Abstract / Description of output
The objectives of this study were to topographically map pressure distribution across the palmar surface of the navicular bone in response to forces applied by the deep digital flexor tendon (DDFT), and evaluate the effect of raising the heels in vitro. A rig was constructed to hold an equine cadaver limb and apply controlled pressure to the navicular bone from the DDFT. Pressure-sensitive paper was used to quantify and map the resultant pressure. Changes in response to heel wedges (5 degrees and 10 degrees) were recorded. The areas subject to maximum pressure from the DDFT were: the central ridge, the paired symmetrical areas adjacent to the ridge and the distal edge of the palmar bone surface. These regions correspond to the known sites of navicular pathology. Heel wedges redistributed the pressure exerted on the palmar surface of the navicular bone, with measurements varying depending on fetlock angle and wedge angle. These in vitro results support the hypothesis that inappropriate forces exerted via the DDFT on the bone cause navicular disease. However, they throw doubt on the practice of shoeing such horses with heel wedges as the redistribution of pressure may increase the force exerted on regions predisposed to disease.

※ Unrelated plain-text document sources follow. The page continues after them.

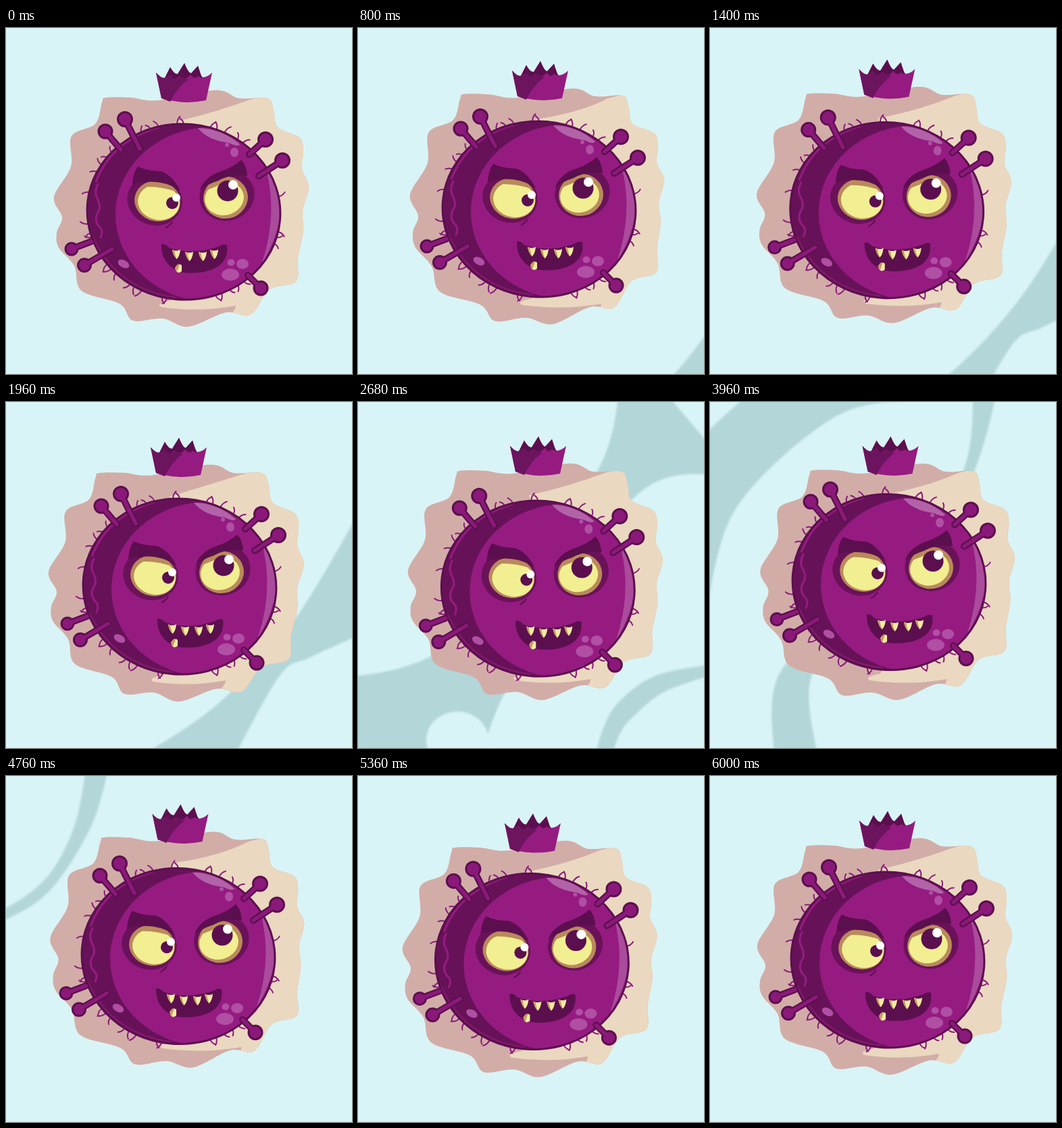
Animation, 512 px wide and 512 px high, one loop 6040 ms. Source, as an HTML page:

```html
<!DOCTYPE html>
<html lang="en">
<head>
<meta charset="utf-8">
<title>Crowned virus</title>
<style>
  html, body { margin: 0; width: 100%; height: 100%; overflow: hidden; background: #d9f4f6; }
  svg { display: block; width: 100vw; height: 100vh; }
  #smoke { filter: blur(1.6px); }
</style>
</head>
<body>
<svg viewBox="0 0 512 512">
  <defs>
    <clipPath id="auraClip"><path id="auraClipPath"/></clipPath>
    <clipPath id="bodyClip"><ellipse cx="263" cy="272" rx="143" ry="130" transform="rotate(5 263 272)"/></clipPath>
    <clipPath id="leftEyeClip"><path d="M185 222L206 235Q232 234 257 244L270 310H180Z"/></clipPath>
    <clipPath id="rightEyeClip"><path d="M285 246Q315 230 356 221L370 300H280Z"/></clipPath>
  </defs>
  <rect width="512" height="512" fill="#d9f4f6"/>
  <g id="smoke" fill="#b3d6d9">
    <path id="bandA"/>
    <ellipse id="pocket" rx="46" ry="42" fill="#d9f4f6"/>
    <path id="bandB"/>
  </g>

  <g id="aura">
    <path id="auraShape" fill="#d2ada8"/>
    <path id="auraLight" fill="#ebd8c0" clip-path="url(#auraClip)"/>
  </g>

  <g id="crown">
    <path d="M222 66Q231 76 235 74L243 58Q249 69 254 68L264 52Q270 67 274 67L284 56Q288 71 291 73Q298 73 305 66L296 107Q263 114 230 104Z" fill="#951b81"/>
    <path d="M235 74L243 58Q249 69 254 68L264 52Q270 67 274 67L284 56L290 74L284 71Q279 77 273 69Q266 79 257 71Q249 80 242 70Z" fill="#5c0f4e"/>
    <path d="M222 66Q231 76 236 73L243 69Q250 80 257 72L270 76Q253 88 243 109L230 104Z" fill="#6d145f"/>
  </g>

  <g id="virus">
    <g id="hairs" fill="none" stroke="#8b197a" stroke-width="2" stroke-linecap="round"/>
    <g clip-path="url(#bodyClip)">
      <rect x="100" y="130" width="330" height="290" fill="#671258"/>
      <ellipse cx="303" cy="276" rx="141" ry="129" fill="#951b81"/>
      <path d="M397 205Q424 275 378 350Q402 280 386 213Z" fill="#aa4b9c"/>
      <path d="M284 148Q318 148 346 172Q344 177 330 170Q298 166 284 148Z" fill="#b263a8"/>
      <path d="M133 228Q156 167 226 147" fill="none" stroke="#951b81" stroke-width="3"/>
      <path d="M136 231Q130 243 135 252T138 269Q129 282 137 293Q145 299 140 310" fill="none" stroke="#951b81" stroke-width="3" stroke-linecap="round"/>
      <path d="M129 310Q165 388 253 399" fill="none" stroke="#86196f" stroke-width="2"/>
    </g>
    <g fill="#b04fa3">
      <ellipse cx="338" cy="184" rx="6" ry="7"/><circle cx="327" cy="173" r="3"/>
      <ellipse cx="332" cy="365" rx="13" ry="9"/><ellipse cx="350" cy="349" rx="9" ry="7.5"/>
      <ellipse cx="333" cy="347" rx="5.5" ry="5"/>
      <ellipse cx="174" cy="349" rx="9" ry="5.5" transform="rotate(28 174 349)"/>
    </g>
    <ellipse cx="263" cy="272" rx="143" ry="130" transform="rotate(5 263 272)" fill="none" stroke="#5c0f4e" stroke-width="3"/>
    <g id="spikes" stroke-linecap="round"/>

    <g>
      <ellipse cx="220" cy="255" rx="41" ry="37" fill="#6a1259" transform="rotate(16 220 255)"/>
      <ellipse cx="327" cy="248" rx="41" ry="37" fill="#6a1259" transform="rotate(-18 327 248)"/>
      <path d="M236 296Q243 292 246 287" fill="none" stroke="#5c0f4e" stroke-width="2"/>
      <ellipse cx="224" cy="256" rx="34" ry="30" fill="#b98a5b" transform="rotate(12 224 256)"/>
      <g clip-path="url(#leftEyeClip)">
        <ellipse cx="226" cy="258" rx="31" ry="26" fill="#f1ef91" transform="rotate(10 226 258)"/>
        <circle cx="246" cy="259" r="9" fill="#5c0f4e"/>
      </g>
      <circle cx="252" cy="251" r="6" fill="#fff"/>
      <ellipse cx="325" cy="251" rx="33" ry="31" fill="#b98a5b" transform="rotate(-12 325 251)"/>
      <g clip-path="url(#rightEyeClip)">
        <ellipse cx="323" cy="252" rx="29" ry="25" fill="#f1ef91" transform="rotate(-12 323 252)"/>
      </g>
      <circle cx="328" cy="241" r="15.5" fill="#5c0f4e"/>
      <circle cx="336" cy="232" r="7" fill="#fff"/>
      <g fill="#5c0f4e">
        <path d="M187 232Q188 214 195 205Q210 212 229 212Q247 218 258 241Q235 225 205 228Q193 228 187 232Z"/>
        <path d="M287 240Q292 222 316 213Q338 205 348 195Q356 203 357 219Q333 215 314 226Q298 231 287 240Z"/>
      </g>
    </g>

    <g>
      <path d="M230 320Q236 319 241 325Q276 337 316 323Q320 319 327 321Q330 344 310 355Q288 366 257 361Q229 349 230 320Z" fill="#5c0f4e"/>
      <g id="teeth"/>
      <path d="M250 355Q255 347 260 351L260 360Q255 364 252 360Z" fill="#f4eca2"/>
      <path d="M250 355Q255 347 257 350L253 361Z" fill="#c79b62"/>
    </g>
  </g>
</svg>

<script>
const LOOP = 6040, STEP = 40;
const $ = id => document.getElementById(id);
const fix = n => n.toFixed(2);
const pairs = list => Array.from({ length: list.length / 2 }, (_, i) => list.slice(2 * i, 2 * i + 2));
const shift = (list, dx, dy) => list.map((v, i) => v + (i % 2 ? dy : dx));

// Catmull-Rom curve through points, as cubic segments.
function curve(pts, closed) {
  const n = pts.length;
  const at = i => closed ? pts[(i + n) % n] : pts[Math.max(0, Math.min(n - 1, i))];
  let d = pts[0].map(fix).join(' ');
  for (let i = 0; i < (closed ? n : n - 1); i++) {
    const [p, a, b, q] = [at(i - 1), at(i), at(i + 1), at(i + 2)];
    const c = a.map((v, k) => v + (b[k] - p[k]) / 6);
    const e = b.map((v, k) => v - (q[k] - a[k]) / 6);
    d += 'C' + [...c, ...e, ...b].map(fix).join(' ');
  }
  return d;
}

// Smooth looping track; each key is [time, ...values].
function sway(keys, t) {
  const n = keys.length;
  const at = i => {
    const wrap = Math.floor(i / n), k = keys[i - wrap * n];
    return [k[0] + wrap * LOOP, ...k.slice(1)];
  };
  let i = n - 1;
  while (keys[i][0] > t) i--;
  const [p, a, b, q] = [at(i - 1), at(i), at(i + 1), at(i + 2)];
  const span = b[0] - a[0], u = (t - a[0]) / span;
  return a.slice(1).map((v, j) => {
    const k = j + 1;
    const m0 = (b[k] - p[k]) / (b[0] - p[0]) * span;
    const m1 = (q[k] - a[k]) / (q[0] - a[0]) * span;
    return v * (2*u**3 - 3*u*u + 1) + m0 * (u**3 - 2*u*u + u) + b[k] * (3*u*u - 2*u**3) + m1 * (u**3 - u*u);
  });
}

// Straight track; each key is [time, values], null when out of range.
function glide(keys, t) {
  const i = keys.findIndex((k, j) => j < keys.length - 1 && t >= k[0] && t < keys[j + 1][0]);
  if (i < 0) return null;
  const [a, b] = [keys[i], keys[i + 1]], u = (t - a[0]) / (b[0] - a[0]);
  return a[1].map((v, j) => v + (b[1][j] - v) * u);
}

// time, x, y, ripple amount
const auraKeys = [
  [0, 0, 0, 0], [800, 6, -3, 1], [1280, 0, -6, .5], [1960, -8, 1, -.5], [2680, 3, -1, .1],
  [3960, 3.5, -1, .5], [4760, -5.5, -10, 1], [5440, -5, 5, .3], [5760, -6, 3, 0], [6000, -1, 0, 0]
];
const bodyKeys = [
  [0, 0, 0], [800, 5, -4], [1280, 0, -3], [1960, -6, 1], [2680, 3.3, 4],
  [3960, 2, -5.5], [4760, -8, -5.5], [5440, -5, 3], [6000, 0, 0]
];

const auraPoints = pairs([
  148,103, 185,103, 225,107, 310,92, 345,104, 387,104, 396,122, 402,147, 434,162, 440,182, 438,208,
  448,235, 439,270, 440,300, 432,340, 429,375, 390,387, 362,424, 325,421, 270,442, 232,430, 188,433,
  168,408, 112,389, 101,352, 78,325, 75,303, 83,280, 71,250, 96,205, 97,160, 132,142, 142,110
]);

// The rim slides along itself, most at the lower right.
function ripple([x, y], w) {
  const a = Math.atan2(y - 267, x - 260);
  const m = w * (4.5 + 8.5 * Math.cos(a - Math.PI / 3));
  return [x + m * Math.sin(a), y - m * Math.cos(a)];
}

// Each band: leading edge, then trailing edge back again.
const sweepIn = [190,530, 312,448, 425,325, 530,150, 530,342, 450,378, 405,405, 335,530];
const sweepMid = [-150,410, 115,372, 350,110, 390,-90, 560,110, 410,140, 215,435, 160,640];
const sweepOut = [-60,110, -20,60, 46,-2, 90,-40, 310,-4, 185,22, 40,155, -6,310];
const bandAKeys = [
  [580, shift(sweepIn, 130, 195)], [800, shift(sweepIn, 85, 135)], [1960, sweepIn],
  [2680, sweepMid], [3960, sweepOut], [4700, shift(sweepOut, -200, -190)]
];
const tailIn = [350,530, 362,485, 385,445, 440,405, 530,387, 530,402, 455,428, 410,463, 388,490, 373,530];
const tailMid = [95,530, 107,395, 262,290, 372,110, 390,-20, 426,-20, 388,110, 290,305, 155,395, 160,530];
const tailOut = [-20,207, 38,171, 75,130, 104,65, 120,-20, 154,-20, 130,65, 88,140, 45,187, -20,222];
const bandBKeys = [
  [1880, shift(tailIn, 130, 130)], [1960, shift(tailIn, 115, 107)], [2680, tailIn],
  [3960, tailMid], [4760, tailOut], [5500, shift(tailOut, -160, -140)]
];
const pocketKeys = [[1960, [335, 558]], [2680, [147, 500]], [3960, [-160, 300]]];

function drawBand(id, keys, t) {
  const p = pairs(glide(keys, t) || []), half = p.length / 2;
  $(id).setAttribute('d', half ? `M${curve(p.slice(0, half))}L${curve(p.slice(half))}Z` : '');
}

function lightPath(w) {
  const end = 340 + 14 * w, tip = 225 + 7 * w;
  return `M250 139Q${310 + 10 * w} ${125 + 5 * w} 364 ${105 + 2 * w}L470 80L480 450L${end - 15} 432` +
    `Q${end} 418 ${end} 411Q${end - 55} 421 ${tip + 5} 413Q${tip - 6} 408 ${tip + 20} 403L300 300Z`;
}

function buildVirus() {
  const hairAngles = [250, 244, 255, 266, 270, 286, 290, 295, 304, 308, 207, 212, 218, 222, 193, 172, 166, 163,
    143, 139, 135, 124, 121, 116, 103, 100, 71, 67, 62, 56, 52, 13, 17, 21, 350];
  $('hairs').innerHTML = hairAngles.map((deg, i) => {
    const a = deg * Math.PI / 180, bend = i % 2 ? .035 : -.035, long = 8 + i * 5 % 4;
    const at = (r, turn) => fix(263 + (143 + r) * Math.cos(a + turn)) + ' ' + fix(272 + (130 + r) * Math.sin(a + turn));
    return `<path d="M${at(-2, 0)}Q${at(long * .6, 0)} ${at(long, bend)}"/>`;
  }).join('');

  // knob x, y, radius, then stalk foot
  const spikes = [
    [147, 153, 10, 170, 180], [176, 135, 10.5, 198, 179], [384, 165, 10.5, 360, 187], [409, 196, 10.5, 374, 219],
    [97, 327, 9, 126, 316], [116, 351, 9.5, 157, 327], [377, 385, 10, 358, 366]
  ];
  $('spikes').innerHTML = spikes.map(([x, y, r, fx, fy]) => {
    const line = (color, width) => `<path d="M${x} ${y}L${fx} ${fy}" stroke="${color}" stroke-width="${width}"/>`;
    return line('#5c0f4e', 10) + `<circle cx="${x}" cy="${y}" r="${r}" fill="#8b197a" stroke="#5c0f4e" stroke-width="3"/>` +
      line('#8b197a', 5.5);
  }).join('');

  $('teeth').innerHTML = [[246, 328], [265, 331], [285, 331], [302, 328]].map(([x, y]) =>
    `<g transform="translate(${x} ${y})"><path d="M0 0Q6 3 12 0Q11 10 6.5 14Q1 8 0 0Z" fill="#f4eca2"/>` +
    '<path d="M0 0Q1 8 6.5 14Q4 7 3 1Z" fill="#c79b62"/></g>').join('');
}

function draw(t) {
  drawBand('bandA', bandAKeys, t);
  drawBand('bandB', bandBKeys, t);
  const [px, py] = glide(pocketKeys, t) || [-200, -200];
  $('pocket').setAttribute('cx', px);
  $('pocket').setAttribute('cy', py);

  const [x, y, w] = sway(auraKeys, t);
  const shape = `M${curve(auraPoints.map(p => ripple(p, w)), true)}Z`;
  $('auraShape').setAttribute('d', shape);
  $('auraClipPath').setAttribute('d', shape);
  $('auraLight').setAttribute('d', lightPath(w));
  for (const id of ['aura', 'crown']) $(id).setAttribute('transform', `translate(${fix(x)} ${fix(y)})`);

  const [bx, by] = sway(bodyKeys, t);
  $('virus').setAttribute('transform', `translate(${fix(bx)} ${fix(by)})`);
}

buildVirus();
const start = performance.now();
function tick() {
  const t = (performance.now() - start) % LOOP;
  draw(Math.floor(t / STEP) * STEP);
  requestAnimationFrame(tick);
}
tick();
</script>
</body>
</html>
```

|Number of pages||5|
|Journal||Veterinary and Comparative Orthopaedics and Traumatology|
|Publication status||Published - 2009|